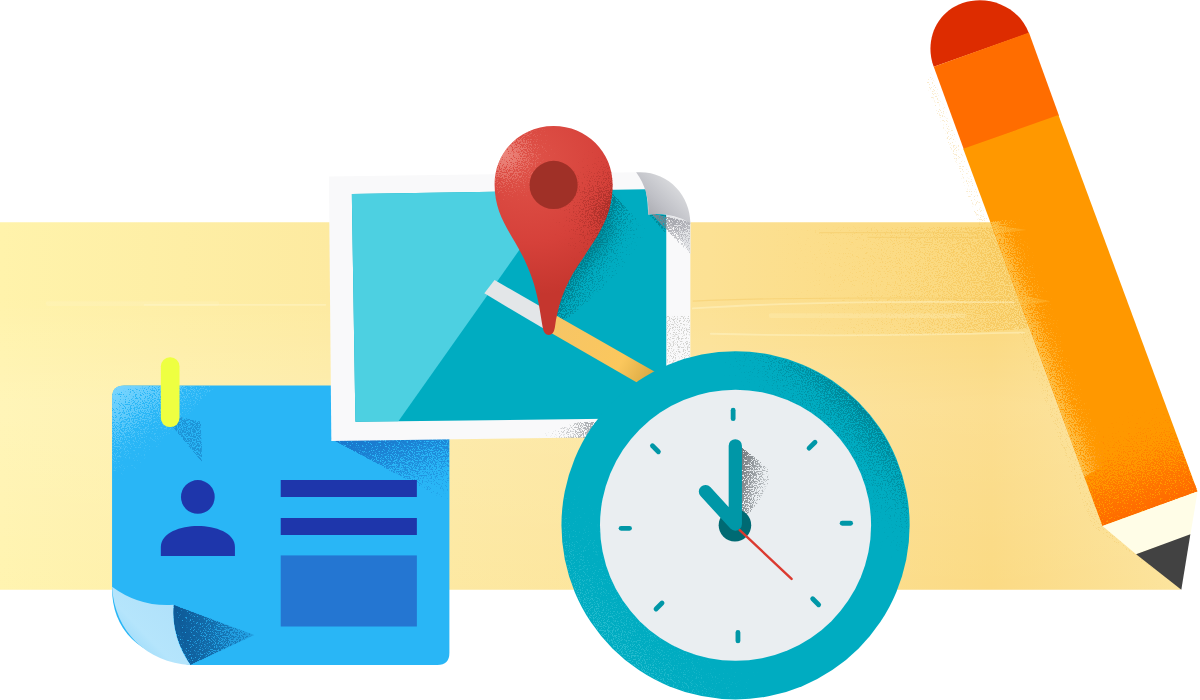
<!DOCTYPE html>
<html lang="en">
<head>
<meta charset="utf-8">
<title>Contact, map, clock and pencil illustration</title>
<style>
:root{
  --paper:#ffffff; --sheet:#f9f9fa; --curl:#c3c4c9;
  --teal:#00acc1; --aqua:#4dd0e1; --hub:#006a73; --hand:#0097a7;
  --face:#eaeef1; --second:#db3a30;
  --card:#29b6f6; --navy:#1e36ab; --block:#2476d2; --cardcurl:#b3e3fb; --lime:#eeff41;
  --pin:#db4437; --pinhole:#a03027; --road:#e3e6e8; --route:#fbc75d;
  --eraser:#dd2c00; --ferrule:#ff6d00; --wood:#ff9800; --cream:#fffde7; --lead:#424242;
}
html,body{margin:0;background:var(--paper);overflow:hidden}
.canvas{display:block;width:1200px;height:700px}
.grain{filter:url(#grain)}
</style>
</head>
<body>
<svg class="canvas" viewBox="0 0 996 581" preserveAspectRatio="none" role="img" aria-label="A contact card, a map with a pin, a clock and a pencil over a yellow highlighter band">
  <defs>
    <filter id="grain" x="-5%" y="-5%" width="110%" height="110%" color-interpolation-filters="sRGB">
      <feTurbulence type="fractalNoise" baseFrequency="0.95" numOctaves="2" seed="7"/>
      <feColorMatrix values="0 0 0 0 0  0 0 0 0 0  0 0 0 0 0  1.5 0 0 0 -.15" result="noise"/>
      <feComposite in="SourceAlpha" in2="noise" operator="arithmetic" k1="0" k2="1" k3="1" k4="-1"/>
      <feColorMatrix values="0 0 0 0 0  0 0 0 0 0  0 0 0 0 0  0 0 0 7 0" result="specks"/>
      <feComposite in="SourceGraphic" in2="specks" operator="in"/>
    </filter>
    <filter id="soft" x="-30%" y="-30%" width="160%" height="160%"><feGaussianBlur stdDeviation="5"/></filter>

    <linearGradient id="band-fill">
      <stop offset="0" stop-color="#fff3ab"/><stop offset=".28" stop-color="#fdeaa0"/>
      <stop offset=".6" stop-color="#fce194"/><stop offset=".84" stop-color="#fbd87c"/><stop offset="1" stop-color="#fce297"/>
    </linearGradient>
    <linearGradient id="band-low" x2="0" y2="1">
      <stop offset=".2" stop-color="#fff" stop-opacity="0"/><stop offset=".5" stop-color="#fff" stop-opacity=".16"/><stop offset="1" stop-color="#fff" stop-opacity=".06"/>
    </linearGradient>
    <radialGradient id="pin-fill" gradientUnits="userSpaceOnUse" cx="440" cy="135" r="110">
      <stop offset="0" stop-color="#df5248"/><stop offset=".6" stop-color="#d6413a"/><stop offset="1" stop-color="#c5362e"/>
    </radialGradient>
    <radialGradient id="pin-light" gradientUnits="userSpaceOnUse" cx="418" cy="128" r="48">
      <stop offset="0" stop-color="#f09a90" stop-opacity=".75"/><stop offset="1" stop-color="#f09a90" stop-opacity="0"/>
    </radialGradient>
    <radialGradient id="pin-dark" gradientUnits="userSpaceOnUse" cx="512" cy="176" r="60">
      <stop offset="0" stop-color="#8f2620" stop-opacity=".7"/><stop offset="1" stop-color="#8f2620" stop-opacity="0"/>
    </radialGradient>
    <linearGradient id="pin-cast" gradientUnits="userSpaceOnUse" x1="470" y1="205" x2="525" y2="235">
      <stop offset="0" stop-color="#005f6c" stop-opacity=".75"/><stop offset="1" stop-color="#005f6c" stop-opacity="0"/>
    </linearGradient>
    <linearGradient id="route-fill" gradientUnits="userSpaceOnUse" x1="458" y1="268" x2="540" y2="315">
      <stop offset="0" stop-color="#f6c566"/><stop offset=".7" stop-color="#fbc75d"/><stop offset="1" stop-color="#d9a943"/>
    </linearGradient>
    <linearGradient id="map-curl" gradientUnits="userSpaceOnUse" x1="532" y1="180" x2="560" y2="152">
      <stop offset="0" stop-color="#a3a4aa"/><stop offset=".5" stop-color="#c0c1c7"/><stop offset="1" stop-color="#d9dadd"/>
    </linearGradient>
    <linearGradient id="curl-cast" gradientUnits="userSpaceOnUse" x1="545" y1="178" x2="572" y2="220">
      <stop offset="0" stop-color="#85868f" stop-opacity=".8"/><stop offset="1" stop-color="#85868f" stop-opacity=".15"/>
    </linearGradient>
    <linearGradient id="card-light" gradientUnits="userSpaceOnUse" x1="95" y1="322" x2="140" y2="385">
      <stop offset="0" stop-color="#8ddcff" stop-opacity=".8"/><stop offset="1" stop-color="#8ddcff" stop-opacity="0"/>
    </linearGradient>
    <linearGradient id="card-cast" gradientUnits="userSpaceOnUse" x1="325" y1="360" x2="345" y2="425">
      <stop offset="0" stop-color="#1565c0" stop-opacity=".75"/><stop offset="1" stop-color="#1565c0" stop-opacity=".15"/>
    </linearGradient>
    <linearGradient id="fold-cast" gradientUnits="userSpaceOnUse" x1="144" y1="530" x2="212" y2="526">
      <stop offset="0" stop-color="#0a4a86" stop-opacity=".85"/><stop offset="1" stop-color="#0a4a86" stop-opacity=".3"/>
    </linearGradient>
    <linearGradient id="card-fold" gradientUnits="userSpaceOnUse" x1="100" y1="545" x2="144" y2="502">
      <stop offset="0" stop-color="#8fd5f8"/><stop offset=".45" stop-color="#b5e5fc"/><stop offset="1" stop-color="#b0e1fa"/>
    </linearGradient>
    <linearGradient id="rim-dark" gradientUnits="userSpaceOnUse" x1="728" y1="335" x2="668" y2="390">
      <stop offset="0" stop-color="#006d7c" stop-opacity=".7"/><stop offset="1" stop-color="#006d7c" stop-opacity="0"/>
    </linearGradient>
    <linearGradient id="rim-light" gradientUnits="userSpaceOnUse" x1="520" y1="545" x2="580" y2="490">
      <stop offset="0" stop-color="#5fd6e4" stop-opacity=".4"/><stop offset="1" stop-color="#5fd6e4" stop-opacity="0"/>
    </linearGradient>
    <linearGradient id="hand-cast" gradientUnits="userSpaceOnUse" x1="612" y1="395" x2="642" y2="400">
      <stop offset="0" stop-color="#4c5358" stop-opacity=".75"/><stop offset="1" stop-color="#4c5358" stop-opacity=".2"/>
    </linearGradient>
    <linearGradient id="clock-cast" gradientUnits="userSpaceOnUse" x1="510" y1="358" x2="440" y2="358">
      <stop offset="0" stop-color="#70757a" stop-opacity=".8"/><stop offset="1" stop-color="#70757a" stop-opacity="0"/>
    </linearGradient>
    <linearGradient id="smudge" gradientUnits="userSpaceOnUse" x1="830" y1="190" x2="620" y2="215">
      <stop offset="0" stop-color="#f3b93f" stop-opacity=".5"/><stop offset="1" stop-color="#f3b93f" stop-opacity="0"/>
    </linearGradient>
    <linearGradient id="wood-dark" gradientUnits="userSpaceOnUse" x1="944" y1="424" x2="914" y2="342">
      <stop offset="0" stop-color="#ff5e00" stop-opacity=".75"/><stop offset="1" stop-color="#ff5e00" stop-opacity="0"/>
    </linearGradient>
    <linearGradient id="pencil-edge" gradientUnits="userSpaceOnUse" x1="845" y1="245" x2="872" y2="235">
      <stop offset="0" stop-color="#fbd46d" stop-opacity=".65"/><stop offset="1" stop-color="#fbd46d" stop-opacity="0"/>
    </linearGradient>

    <path id="pin-shape" d="M459.500 104.500C432 104.500 410.500 126 410.500 153C410.500 180 425 194 435 215C445 236 447 250 450.500 272Q451.500 278 455.500 278Q459.500 278 460.500 272C463 254 468 238 480 220C494 199 508.500 181 508.500 153C508.500 126 487 104.500 459.500 104.500Z"/>
    <path id="map-print" d="M292 161L536 157Q538 168 538 178Q546 177 553 178L553 347L295 350Z"/>
    <path id="card-shape" d="M103 320H363Q373 320 373 330V542Q373 552 363 552H158Q93 540 93 488V330Q93 320 103 320Z"/>
    <rect id="tick" x="-2" y="-5.500" width="4" height="11" rx="2"/>
    <clipPath id="pin-clip"><use href="#pin-shape"/></clipPath>
    <clipPath id="print-clip"><use href="#map-print"/></clipPath>
    <clipPath id="card-clip"><use href="#card-shape"/></clipPath>
  </defs>

  <g id="highlighter-band">
    <path fill="url(#band-fill)" d="M0 184.500H832L955 430L980 489.500H0Z"/>
    <path fill="url(#band-low)" d="M0 184.500H832L955 430L980 489.500H0Z"/>
    <path class="grain" fill="url(#smudge)" d="M600 188H824L858 272Q740 284 575 278V215Z"/>
    <g fill="none" stroke="#fff6cd" stroke-linecap="round">
      <path stroke-opacity=".45" stroke-width="1.500" d="M120 253H270M575 256Q680 249 842 251M590 277Q700 280 850 276"/>
      <path stroke-opacity=".22" stroke-width="4" d="M40 252H180M640 262H800"/>
    </g>
    <path fill="none" stroke="#f2c65d" stroke-opacity=".4" d="M575 250Q660 246 838 248M680 193H815M720 197H818"/>
  </g>

  <g id="contact-card">
    <use href="#card-shape" fill="var(--card)"/>
    <g clip-path="url(#card-clip)">
      <path class="grain" fill="url(#card-light)" d="M93 320H180L93 410Z"/>
      <path class="grain" fill="url(#card-cast)" d="M274 364H374V418Z"/>
      <path class="grain" fill="#1272b8" fill-opacity=".5" d="M141 352L168 384L167 350L149 346Z"/>
      <path fill="#1b86c9" fill-opacity=".45" d="M144 502L211 527L158 552Z"/>
      <path class="grain" fill="url(#fold-cast)" d="M144 502L211 527L158 552Q142 528 144 502Z"/>
    </g>
    <path fill="url(#card-fold)" d="M93 487Q116 504 144 502Q142 529 158 552C122 550 95 524 93 487Z"/>
    <g id="profile" fill="var(--navy)">
      <circle cx="164.200" cy="412.500" r="14"/>
      <path d="M133.500 461.500V454C133.500 442 150 436.500 164.200 436.500C178.500 436.500 195 442 195 454V461.500Z"/>
      <path d="M233 398.500H346V412.500H233ZM233 430H346V444H233Z"/>
    </g>
    <rect x="233" y="461" width="113" height="59" fill="var(--block)"/>
    <rect id="paper-clip" x="133.500" y="296.500" width="15.500" height="58" rx="7.500" fill="var(--lime)"/>
  </g>

  <g id="map">
    <path fill="var(--sheet)" d="M273 146.500L529 143L573 184V362L275 366Z"/>
    <use href="#map-print" fill="var(--teal)"/>
    <g clip-path="url(#print-clip)">
      <path fill="var(--aqua)" d="M290 158H466L329 352H290Z"/>
      <path fill="var(--road)" d="M410.500 232.500L462 262L455 275L402 243.500Z"/>
      <path class="grain" fill="url(#pin-cast)" d="M508 160L537 190Q520 230 458 274L470 225Z"/>
      <path fill="#00707e" fill-opacity=".4" filter="url(#soft)" d="M505 165Q518 200 484 222Q468 240 460 272L474 215Z"/>
      <path fill="url(#route-fill)" d="M462 262L560 318L552 331L455 275Z"/>
      <path class="grain" fill="#006572" fill-opacity=".5" d="M538 178H553V194Z"/>
    </g>
    <path fill="#e3e4e7" d="M553 178L573 184V211Z"/>
    <path class="grain" fill="url(#curl-cast)" d="M540 177L573 184V212Z"/>
    <path class="grain" fill="#8c8d84" fill-opacity=".35" d="M553 262H573V302H553Z"/>
    <path fill="url(#map-curl)" d="M528 143C554 141 573 162 573 185Q557 176 538 178Q539 158 528 143Z"/>
    <path class="grain" fill="url(#clock-cast)" d="M440 363L480 350H505L492 364Z"/>
    <g id="map-pin">
      <use href="#pin-shape" fill="url(#pin-fill)"/>
      <g clip-path="url(#pin-clip)">
        <rect class="grain" x="405" y="100" width="65" height="80" fill="url(#pin-light)"/>
        <rect class="grain" x="450" y="115" width="62" height="125" fill="url(#pin-dark)"/>
      </g>
      <circle cx="459.500" cy="153.500" r="20" fill="var(--pinhole)"/>
    </g>
  </g>

  <g id="clock">
    <circle cx="610.500" cy="436" r="144.500" fill="var(--teal)"/>
    <circle class="grain" cx="610.500" cy="436" r="144" fill="url(#rim-dark)"/>
    <circle class="grain" cx="610.500" cy="436" r="144" fill="url(#rim-light)"/>
    <circle cx="610.500" cy="436" r="112.500" fill="var(--face)"/>
    <g id="hour-marks" fill="var(--hand)">
      <use href="#tick" transform="translate(608.500 344)"/>
      <use href="#tick" transform="translate(674 369.500) rotate(45)"/>
      <use href="#tick" transform="translate(702.500 434.300) rotate(90)"/>
      <use href="#tick" transform="translate(677 499.500) rotate(135)"/>
      <use href="#tick" transform="translate(612.500 528.500)"/>
      <use href="#tick" transform="translate(547 503) rotate(45)"/>
      <use href="#tick" transform="translate(519 438.500) rotate(90)"/>
      <use href="#tick" transform="translate(544 372.500) rotate(135)"/>
    </g>
    <path class="grain" fill="url(#hand-cast)" d="M614 370L636 387Q645 400 622 426L614 428Z"/>
    <circle cx="610" cy="436" r="13.500" fill="var(--hub)"/>
    <path fill="none" stroke="var(--hand)" stroke-width="11" stroke-linecap="round" stroke-linejoin="round" d="M610.300 370V435L585.500 408"/>
    <path stroke="var(--second)" stroke-width="2" stroke-linecap="round" d="M614 440L657 480.500"/>
  </g>

  <g id="pencil">
    <path class="grain" fill="#e9b84c" fill-opacity=".28" d="M773 60L916 437L970 482L906 437L768 68Z"/>
    <path fill="var(--eraser)" d="M775 55.500C767 34 777 10 799 2.500C821 -5 846 6 854 27.500Z"/>
    <path fill="var(--ferrule)" d="M775 55.500L854 27L879 96L800 124Z"/>
    <path fill="var(--wood)" d="M799.500 123.500L878.500 95.500L994 408L915 436.500Z"/>
    <path class="grain" fill="url(#wood-dark)" d="M870 315L959 314L994 408L915 436.500Z"/>
    <path class="grain" fill="url(#pencil-edge)" d="M822 184L850 180L920 385L900 396Z"/>
    <path fill="#fbc95b" fill-opacity=".3" d="M822 186L852 191L826 194ZM843 244L872 250L847 254Z"/>
    <path fill="var(--cream)" d="M915 436.500L994 408L988 444L943 460Z"/>
    <path fill="var(--lead)" d="M943 460L988 443.500L980.500 489.500Z"/>
  </g>
</svg>
</body>
</html>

= = = =

INSTRUCTIONS TO FOLLOW - Scan the records above for the string "circle", then report every line that contains it.

WRITTEN SOLUTION -
      <circle cx="164.200" cy="412.500" r="14"/>
      <circle cx="459.500" cy="153.500" r="20" fill="var(--pinhole)"/>
    <circle cx="610.500" cy="436" r="144.500" fill="var(--teal)"/>
    <circle class="grain" cx="610.500" cy="436" r="144" fill="url(#rim-dark)"/>
    <circle class="grain" cx="610.500" cy="436" r="144" fill="url(#rim-light)"/>
    <circle cx="610.500" cy="436" r="112.500" fill="var(--face)"/>
    <circle cx="610" cy="436" r="13.500" fill="var(--hub)"/>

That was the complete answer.